Wednesday, July 10, 2019
Led by Joseph S. Harrington. Four sessions. 5:45 - 7:45 pm
The U.S. Constitution is recognized by Americans for its protection of individual liberty, but most of us overlook the way another document—the Declaration of Independence—expresses a counterbalancing commitment to another value, that of equality…
Thursday, July 11, 2019
Led by Douglas Post. Six sessions. 5:45 - 7:45 pm
When asked what his plays were about, Harold Pinter famously replied, “The weasel under the cocktail cabinet.” Though he later came to regret this comment, there’s a certain truth to it: his work, filled with the comedy of menace, often combines two stories—one that is spoken and one that is not. This seminar will center on eight plays…
Saturday, July 13, 2019
Led by Alexis Culotta, PhD. One session. 9 am - noon
With the National Gallery in London pledging to double its holdings of work by women artists by the time its landmark Artemisia Gentileschi exhibition opens in April 2020, we are reminded that our understanding of the history of women in art is still evolving in light of newly available collections displaying the brilliance and novelty of their work…
Saturday, July 13, 2019
Led by Caron Primas Brennan, Ginger Frere, and Marsha Peterson-Maass. Saturdays, 9 am – noon and 1 – 4 pm
Take this whole four-part series on the building blocks of genealogy or just the individual sessions that appeal to you.
Wednesday, July 17, 2019
Led by John Nygro. Five sessions. 2 - 4 pm
This course will focus on Shakespeare’s Antony and Cleopatra, using the play’s treatment of the Antony and Cleopatra myth as a springboard for discussions about the strength and weakness of character, the expansion of gender roles, and the conflict created when one’s integrity and one’s duty to country are in contradiction…
Thursday, July 18, 2019
Led by Chad Beharriell. Three sessions. 5:45 - 7:45 pm

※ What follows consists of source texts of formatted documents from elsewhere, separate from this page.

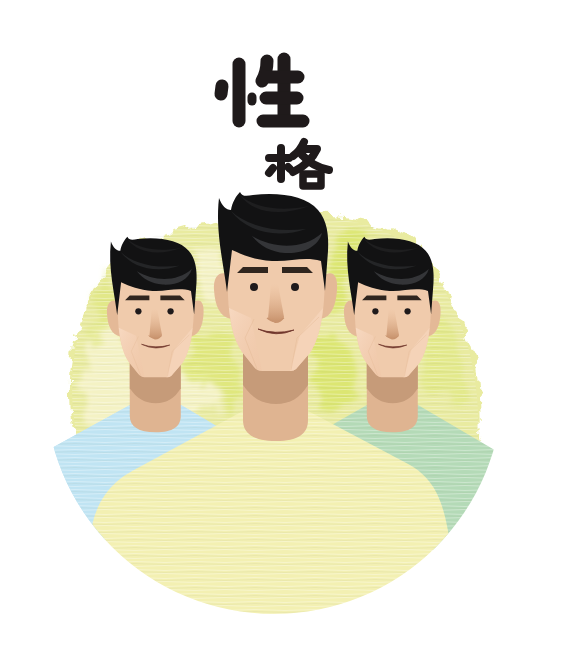
<!DOCTYPE html>
<html lang="zh-Hant">
<head>
<meta charset="utf-8">
<title>性格</title>
<style>
:root {
  --paper: #ffffff; --ink: #1f1a1b; --hair: #121213; --hair-sheen: #343538;
  --skin: #f0cbac; --skin-shade: #e4b997; --skin-light: #f5d3b8; --neck: #dfb491; --neck-shade: #c69b79;
  --brow: #30261f; --mouth: #70372c;
  --wash: #e9eba0; --wash-pale: #f4f2c4; --wash-deep: #dce672;
  --shirt-yellow: #f3f0b2; --shirt-blue: #c0e4f3; --shirt-green: #b4dab7;
}
html, body { margin: 0; background: var(--paper); overflow: hidden; }
.poster { display: block; width: 562px; height: 662px; }
.lettering { fill: none; stroke: var(--ink); stroke-linecap: round; stroke-linejoin: round; }
.large { stroke-width: 13; }
.small { stroke-width: 8; }
.hair { fill: var(--hair); }
.sheen { fill: var(--hair-sheen); }
.skin { fill: var(--skin); }
.skin-shade { fill: var(--skin-shade); }
.brow { fill: var(--brow); }
</style>
</head>
<body>
<svg class="poster" viewBox="0 0 562 662" xmlns="http://www.w3.org/2000/svg">
  <defs>
    <clipPath id="disc"><circle cx="274" cy="385" r="229"/></clipPath>
    <filter id="rough-edge" x="-10%" y="-10%" width="120%" height="120%">
      <feTurbulence type="fractalNoise" baseFrequency="0.06" numOctaves="4" seed="7" result="noise"/>
      <feDisplacementMap in="SourceGraphic" in2="noise" scale="16" xChannelSelector="R" yChannelSelector="G"/>
    </filter>
    <filter id="bleed" x="-20%" y="-20%" width="140%" height="140%">
      <feTurbulence type="fractalNoise" baseFrequency="0.04" numOctaves="3" seed="3" result="noise"/>
      <feDisplacementMap in="SourceGraphic" in2="noise" scale="34" xChannelSelector="R" yChannelSelector="G"/>
      <feGaussianBlur stdDeviation="2.5"/>
    </filter>
    <pattern id="weave" width="60" height="8" patternUnits="userSpaceOnUse">
      <path d="M0 2Q15 1 30 2T60 2M0 6Q15 7 30 6T60 6" fill="none" stroke="#fff" stroke-width="1" opacity=".32"/>
      <path d="M0 4Q15 3 30 4T60 4" fill="none" stroke="#777a50" stroke-width=".6" opacity=".12"/>
    </pattern>
    <linearGradient id="nose-shade" x1="0" y1="0" x2="0" y2="1">
      <stop offset="0" stop-color="#e4b48f" stop-opacity="0"/>
      <stop offset="1" stop-color="#c58f69"/>
    </linearGradient>
    <linearGradient id="cheek-light" x1="0" y1="0" x2="1" y2="1">
      <stop offset="0" stop-color="#f8dac3" stop-opacity=".9"/>
      <stop offset="1" stop-color="#efc4a5" stop-opacity=".4"/>
    </linearGradient>

    <g id="neck">
      <path d="M243 345H308V420C308 434 298 441 276 441S243 434 243 420Z" fill="var(--neck)"/>
      <path d="M243 345H308V385C300 398 290 404 276 404S252 398 243 385Z" fill="var(--neck-shade)"/>
    </g>

    <g id="head">
      <path class="skin-shade" d="M229 275C220 270 213 276 214 290C215 306 220 317 231 319Z"/>
      <path class="skin-shade" d="M325 275C333 270 338 276 337 290C336 306 331 317 321 319Z"/>
      <path class="skin" d="M227 245H327L324 300C322 328 316 345 309 354L296 369Q294 371 290 371H262Q257 371 254 367L242 352C233 339 229 320 228 296Z"/>
      <path d="M229 308L251 318L262 371Q256 370 254 367L242 352C234 340 231 324 229 308Z" fill="url(#cheek-light)"/>
      <path d="M323 308L300 335L290 371Q294 371 296 369L309 354C317 343 321 327 323 308Z" fill="var(--skin-light)"/>
      <path d="M254 319L245 338L257 369M319 317L297 338L291 370" fill="none" stroke="var(--skin-shade)" stroke-width=".8" opacity=".6"/>
      <path d="M271 284H278L284 317Q282 323 275 323L268 319Z" fill="url(#nose-shade)"/>
      <path d="M267 318Q275 325 284 318" fill="none" stroke="#c9946f" stroke-width="1.2"/>
      <path class="brow" d="M237 273L243 267H268V273ZM282 267H307L313 273H282Z"/>
      <circle cx="254" cy="287" r="4" fill="var(--ink)"/>
      <circle cx="295" cy="287" r="4" fill="var(--ink)"/>
      <path d="M258 329Q275 335 294 330Q276 338 258 329Z" fill="var(--mouth)" stroke="var(--mouth)" stroke-width=".8"/>
      <path class="hair" d="M227 292C224 265 215 232 219 198C222 206 226 210 231 210C232 203 236 196 240 192C242 197 247 196 253 195C280 192 306 196 318 210C327 220 329 235 328 251L325 291L321 261C304 256 291 262 272 261C255 260 243 255 232 250Z"/>
      <path class="sheen" d="M252 236C274 249 303 250 322 233C318 247 303 254 285 253C271 252 260 246 252 236Z"/>
      <path class="sheen" d="M231 211C246 225 272 233 306 229C277 239 247 232 231 211Z" opacity=".55"/>
      <path class="sheen" d="M240 195C254 208 281 212 309 206C280 217 253 213 240 195Z" opacity=".35"/>
    </g>

    <g id="portrait"><use href="#neck"/><use href="#head"/></g>
  </defs>

  <rect width="562" height="662" fill="var(--paper)"/>

  <g class="lettering" role="img" aria-label="性格">
    <g class="large">
      <path d="M239 64V121"/>
      <path d="M222 86L221 94"/>
      <path d="M252 97V101" stroke-width="9"/>
      <path d="M267 61Q267 72 262 81"/>
      <path d="M284 59V120"/>
      <path d="M266 77H298M266 98H297M263 121H303"/>
    </g>
    <g class="small">
      <path d="M269 158H289M281 148V179"/>
      <path d="M273 168L269 173M288 167L290 169"/>
      <path d="M304 142Q300 151 293 156"/>
      <path d="M303 149H317Q310 164 293 172"/>
      <path d="M302 155Q313 167 329 170"/>
      <path d="M303 174H321V186H303Z" stroke-width="7.5"/>
    </g>
  </g>

  <g class="watercolour">
    <path d="M78 450C64 405 66 348 84 314C96 281 112 258 140 243C190 225 231 216 282 218C328 213 361 216 391 229C420 238 435 260 447 293C470 324 484 376 480 440L420 480H130Z" fill="var(--wash)" filter="url(#rough-edge)"/>
    <g filter="url(#bleed)">
      <path d="M85 345L112 315L140 370L190 360L220 405L130 430L84 425Z" fill="var(--wash-pale)"/>
      <path d="M190 250L222 243L225 305L200 296Z" fill="var(--wash-pale)"/>
      <path d="M339 235L376 230L355 262L340 310L322 310Z" fill="var(--wash-deep)"/>
      <path d="M318 330L352 350L365 400L323 408L306 375Z" fill="var(--wash-deep)"/>
      <path d="M190 330L228 340L242 375L240 410L203 385L184 365Z" fill="var(--wash-deep)" opacity=".75"/>
      <path d="M436 310L461 340L470 400L426 392L420 365Z" fill="var(--wash-deep)" opacity=".45"/>
      <path d="M93 300L110 275L117 330L95 345Z" fill="var(--wash-deep)" opacity=".5"/>
    </g>
    <path d="M78 440C66 390 70 320 112 260C160 220 230 221 282 220C340 215 400 220 435 276C466 318 481 380 478 440Z" fill="url(#weave)"/>
  </g>

  <g class="side-shirts" clip-path="url(#disc)">
    <path id="blue-shirt" d="M50 449L130 405H181L218 427L160 540H60Z" fill="var(--shirt-blue)"/>
    <path id="green-shirt" d="M498 452L418 405H367L330 426L400 550H490Z" fill="var(--shirt-green)"/>
    <use href="#blue-shirt" style="fill:url(#weave)"/>
    <path d="M50 449L130 405H181L218 427L160 540H60ZM498 452L418 405H367L330 426L400 550H490Z" fill="url(#weave)"/>
  </g>

  <use href="#portrait" transform="translate(-61 86) scale(.785)"/>
  <use href="#portrait" transform="translate(176 86) scale(.785)"/>

  <g class="front-shirt" clip-path="url(#disc)">
    <path d="M243 411H308L410 465C434 479 443 500 449 536L440 640H100L92 526C98 498 113 481 134 470Z" fill="var(--shirt-yellow)"/>
    <path d="M243 411H308L410 465C434 479 443 500 449 536L440 640H100L92 526C98 498 113 481 134 470Z" fill="url(#weave)"/>
  </g>
  <use href="#portrait"/>
</svg>
</body>
</html>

This seminar will explore the historical Jesse James as well as the development of the myths surrounding his life and the ways they intersect with the traditions of social banditry. Drawing upon Newberry sources as well as modern media treatments….